▶ **Problem statement**: Every line of the following records that includes "barrel" should be copied.

▶ **Task data**:
================================

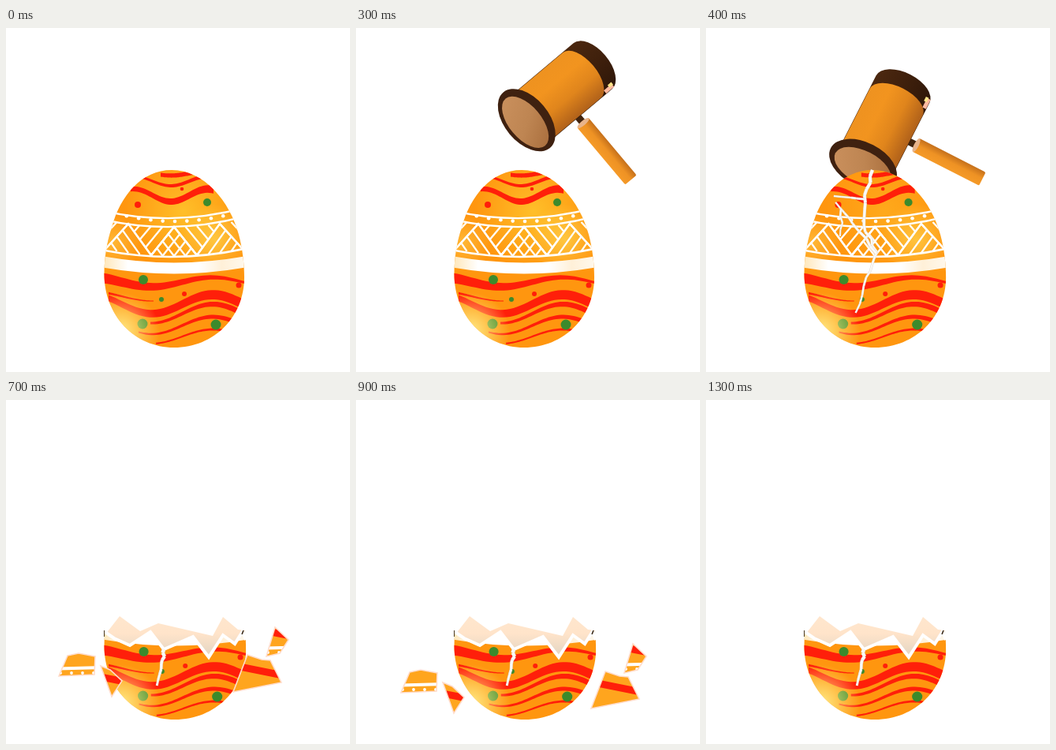
Write an HTML page with a canvas that moves like this. It is 436x436 px and loops after 3.3 s.

```html
<!DOCTYPE html>
<html lang="en">
<head>
<meta charset="utf-8">
<title>Cracking egg</title>
<style>
html, body { margin: 0; width: 100%; height: 100%; overflow: hidden; background: #fff; }
canvas { display: block; width: 100%; height: 100%; }
</style>
</head>
<body>
<canvas id="stage" width="436" height="436"></canvas>
<script>
const ctx = document.getElementById('stage').getContext('2d');
const LOOP = 3300;
const RED = '#ff1f0a', GREEN = '#3c8a2c';

const lerp = (a, b, t) => a + (b - a) * t;
const mix = (p, q, t) => [lerp(p[0], q[0], t), lerp(p[1], q[1], t)];
const noise = i => Math.abs(Math.sin(i * 127.1) * 43758.5) % 1 - .5;

const egg = new Path2D('M210 180C251 180 284 220 295 262C300 281 302 299 302 316C302 366 264 405 213 405C163 405 124.500 364 124.500 312C124.500 291 128 271 134 253C145 212 172 180 210 180Z');

// Key points of the broken edge, and of the far wall behind it
const rim = [[124, 293], [137, 302], [157, 311], [183, 294], [200, 316], [237, 300], [257, 326], [275, 298], [290, 309], [300, 293], [304, 304]];
const wall = [[126, 297], [144, 274], [170, 293], [193, 283], [262, 299], [275, 275], [294, 291], [303, 292]];

const shards = [
  { pts: [[68, 345], [82, 342], [103, 346], [102, 369], [57, 371]], stripe: 361 },
  { pts: [[110, 358], [122, 363], [137, 377], [124, 397]], streak: 374 },
  { pts: [[316, 344], [334, 350], [345, 351], [359, 379], [298, 391]], streak: 363 },
  { pts: [[351, 309], [368, 325], [357, 342], [340, 346]], streak: 318, stripe: 335 }
];

function trace(pts, close) {
  ctx.beginPath();
  pts.forEach(([x, y]) => ctx.lineTo(x, y));
  if (close) ctx.closePath();
}

function line(pts, color, width) {
  trace(pts);
  ctx.strokeStyle = color;
  ctx.lineWidth = width;
  ctx.stroke();
}

function oval(x, y, rx, ry, color) {
  ctx.fillStyle = color;
  ctx.beginPath();
  ctx.ellipse(x, y, rx, ry, 0, 0, 7);
  ctx.fill();
}

const dot = (x, y, r, color) => oval(x, y, r, r, color);

function gradient(g, ...stops) {
  stops.forEach((c, i) => g.addColorStop(i / (stops.length - 1), c));
  return g;
}

function glow(x, y, r, rgb, alpha) {
  ctx.fillStyle = gradient(ctx.createRadialGradient(x, y, 0, x, y, r), `rgba(${rgb},${alpha})`, `rgba(${rgb},${alpha / 2})`, `rgba(${rgb},0)`);
  ctx.fillRect(x - r, y - r, 2 * r, 2 * r);
}

// Tapered cosine ribbon, lowest at x = crest
function ribbon(x0, x1, mid, amp, w0, w1, crest = 185, half = 77) {
  const top = [], bottom = [];
  for (let i = 0; i <= 40; i++) {
    const t = i / 40, x = lerp(x0, x1, t);
    const y = mid + amp * Math.cos((x - crest) / half * Math.PI);
    const h = lerp(w0, w1, t) / 2;
    top.push([x, y - h]);
    bottom.unshift([x, y + h]);
  }
  trace([...top, ...bottom], true);
  ctx.fillStyle = RED;
  ctx.fill();
}

function band(left, mid, right, width, color = '#fff') {
  ctx.beginPath();
  ctx.moveTo(120, left);
  ctx.quadraticCurveTo(213, 2 * mid - (left + right) / 2, 306, right);
  ctx.strokeStyle = color;
  ctx.lineWidth = width;
  ctx.stroke();
}

// Triangles hatched parallel to one side, mirrored about the middle and bent along the egg
function lattice() {
  for (const side of [-1, 1]) {
    const bend = ([x, y]) => [213 + side * x, y - 10 * (x / 93) ** 2];
    const stroke = (...p) => line(p.map(bend), '#fff', 2.3);
    for (let k = 0; k <= 3; k++) {
      const x = 29 * k, tip = k % 2 ? 289 : 252, base = 541 - tip;
      const a = [x, tip], b = [x - 29, base], c = [x + 29, base];
      stroke(b, a, c);
      for (let t = .25; t < 1; t += .25) stroke(mix(b, c, t), mix(a, c, t));
    }
  }
}

function drawEgg(cracked) {
  ctx.save();
  if (cracked) {
    ctx.translate(124, 0);
    ctx.scale(1.012, 1);
    ctx.translate(-124, 0);
  }
  ctx.clip(egg);
  ctx.fillStyle = '#ff960f';
  ctx.fillRect(120, 175, 190, 235);
  glow(225, 232, 75, '255,205,50', cracked ? .35 : .75);
  glow(265, 268, 45, '255,222,90', .6);
  glow(135, 272, 35, '255,215,90', .5);

  ribbon(196, 246, 184, 3, 5, 6, 209, 47);
  ribbon(168, 248, 194, 6, 3, 5, 209, 47);
  ribbon(158, 263, 212, 8, 6, 10, 209, 47);
  ribbon(124, 304, 322, 6, 13, 3);
  ribbon(130, 187, 340, 6, 3, 1);
  ribbon(130, 304, 350, 12, 8, 13);
  ribbon(183, 304, 362, 12, 3, 8);
  ribbon(168, 295, 377, 11, 2, 6);
  ribbon(190, 275, 391, 9, 2, 3);
  for (const [x, y, r] of [[255, 221, 5], [174, 319, 6], [173, 375, 6.5], [266, 376, 6.5], [197, 344, 3]]) dot(x, y, r, GREEN);
  for (const [x, y, r] of [[167, 224, 4], [223, 204, 2.3], [295, 326, 3.5], [226, 337, 3], [139, 345, 2]]) dot(x, y, r, RED);

  band(231, 241, 227, 2.4);
  band(242, 252, 238, 2.4);
  for (let i = -4; i <= 4; i++) dot(214 + i * 15.3, 245 - i * i * .42, 2.3, '#fff');
  lattice();
  band(281, 290, 279, 2.6);
  band(296, 304.500, 296, 14, gradient(ctx.createLinearGradient(125, 0, 303, 0), '#ffe8bc', '#fff', '#fff', '#fff', '#fff', '#fff0d8', '#fff8ec'));
  glow(145, 385, 50, '255,240,140', .95);
  ctx.restore();
}

// Jagged line through key points, thinning towards its end
function crack(width, ...keys) {
  const pts = [keys[0]];
  keys.slice(1).forEach((p, i) => {
    for (let j = 1; j <= 4; j++) {
      const [x, y] = mix(keys[i], p, j / 4);
      pts.push([x + 5 * noise(pts.length), y]);
    }
  });
  pts.slice(1).forEach((p, i) => {
    const w = width * (1 - .6 * i / pts.length);
    line([pts[i], p], '#dcd8d4', w + .9);
    line([pts[i], p], '#fbfaf8', w);
  });
}

function drawCracks() {
  crack(3.6, [211, 180], [203, 212], [199, 250], [216, 284], [203, 316], [191, 361]);
  crack(3, [216, 286], [188, 248], [163, 221]);
  crack(2.2, [201, 217], [164, 213]);
  crack(2, [171, 230], [172, 264]);
}

// Local frame: origin at the striking face, x along the barrel
function drawHammer(t) {
  ctx.save();
  ctx.translate(lerp(346.8, 349, t), lerp(191.2, 189.5, t));
  ctx.rotate(lerp(-17, -63, t) * Math.PI / 180);
  ctx.translate(-53.5, -141);

  const barrel = (length, rx, ry, ...colors) => {
    ctx.fillStyle = gradient(ctx.createLinearGradient(0, -ry, 0, ry), ...colors);
    ctx.beginPath();
    ctx.moveTo(0, 1.5 - ry);
    ctx.ellipse(length, 1.5, rx, ry, 0, -Math.PI / 2, Math.PI / 2);
    ctx.lineTo(0, 1.5 + ry);
    ctx.fill();
  };

  ctx.fillStyle = '#43250f';
  ctx.fillRect(48, 35, 9, 14);
  ctx.fillStyle = gradient(ctx.createLinearGradient(43, 0, 63, 0), '#f59a28', '#ee9224', '#c06c1a');
  ctx.beginPath();
  ctx.roundRect(43, 48, 19, 95, 2);
  ctx.fill();
  oval(52.5, 49, 9.5, 3, '#e9b48a');

  barrel(108, 21, 38, '#4c2810', '#3f200c', '#2f1709');
  barrel(90, 19, 37.5, '#ee9220', '#f2941f', '#e0851c', '#b3631a');
  ctx.fillStyle = '#ffb9a0';
  ctx.fillRect(99, 34, 13, 5);
  ctx.fillStyle = '#ffe58a';
  ctx.fillRect(107, 32, 6, 4);
  oval(0, 0, 28, 46, '#3f2110');
  oval(-3, 1, 20.5, 39, gradient(ctx.createLinearGradient(-20, -30, 20, 35), '#c98f5c', '#be8552', '#a86d3c'));
  ctx.restore();
}

function drawShell() {
  trace([...wall, [302, 326], [126, 326]], true);
  ctx.fillStyle = gradient(ctx.createLinearGradient(0, 274, 0, 318), '#ffe6cd', '#ffe4ca', '#e9d8c4');
  ctx.fill();
  ctx.save();
  trace([...rim, [310, 410], [118, 410]], true);
  ctx.clip();
  drawEgg(true);
  ctx.restore();
  line(rim, '#fff', 4);
  crack(4, [200, 316], [199, 334], [190, 362]);
  line([[124.5, 292], [124.5, 300]], '#4a3a20', 1);
  line([[301, 292], [299, 297]], '#33220f', 1.5);
}

function drawShard({ pts, streak, stripe }, lift) {
  const [x] = pts[0];
  ctx.save();
  ctx.translate(lift * Math.sign(213 - x) * 10, -lift * 21);
  trace(pts, true);
  ctx.save();
  ctx.clip();
  ctx.fillStyle = '#ffa51e';
  ctx.fillRect(50, 300, 330, 100);
  if (streak) line([[x - 30, streak - 8], [x + 50, streak + 8]], RED, 9);
  if (stripe) {
    line([[x - 30, stripe + 1], [x + 40, stripe - 1]], '#fff', 4);
    for (let i = -1; i < 3; i++) dot(x + 5 + i * 14, stripe + 6, 1.9, '#fff');
  }
  ctx.restore();
  trace(pts, true);
  ctx.strokeStyle = '#ffdccb';
  ctx.lineWidth = 1.6;
  ctx.stroke();
  ctx.restore();
}

function draw(ms) {
  ctx.fillStyle = '#fff';
  ctx.fillRect(0, 0, 436, 436);
  if (ms < 700) {
    if (ms >= 200 && ms < 600) drawHammer(Math.min(2, Math.floor((ms - 200) / 100)) / 2);
    drawEgg(ms >= 400);
    if (ms >= 400) drawCracks();
    return;
  }
  drawShell();
  if (ms >= 1300) return;
  ctx.globalAlpha = ms < 1100 ? 1 : .5;
  shards.forEach(s => drawShard(s, ms < 900 ? 1 : 0));
  ctx.globalAlpha = 1;
}

const start = performance.now();
function tick() {
  draw((performance.now() - start) % LOOP);
  requestAnimationFrame(tick);
}
tick();
</script>
</body>
</html>
```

================================

▶ **Expected answer**:
// Local frame: origin at the striking face, x along the barrel
  const barrel = (length, rx, ry, ...colors) => {
  barrel(108, 21, 38, '#4c2810', '#3f200c', '#2f1709');
  barrel(90, 19, 37.5, '#ee9220', '#f2941f', '#e0851c', '#b3631a');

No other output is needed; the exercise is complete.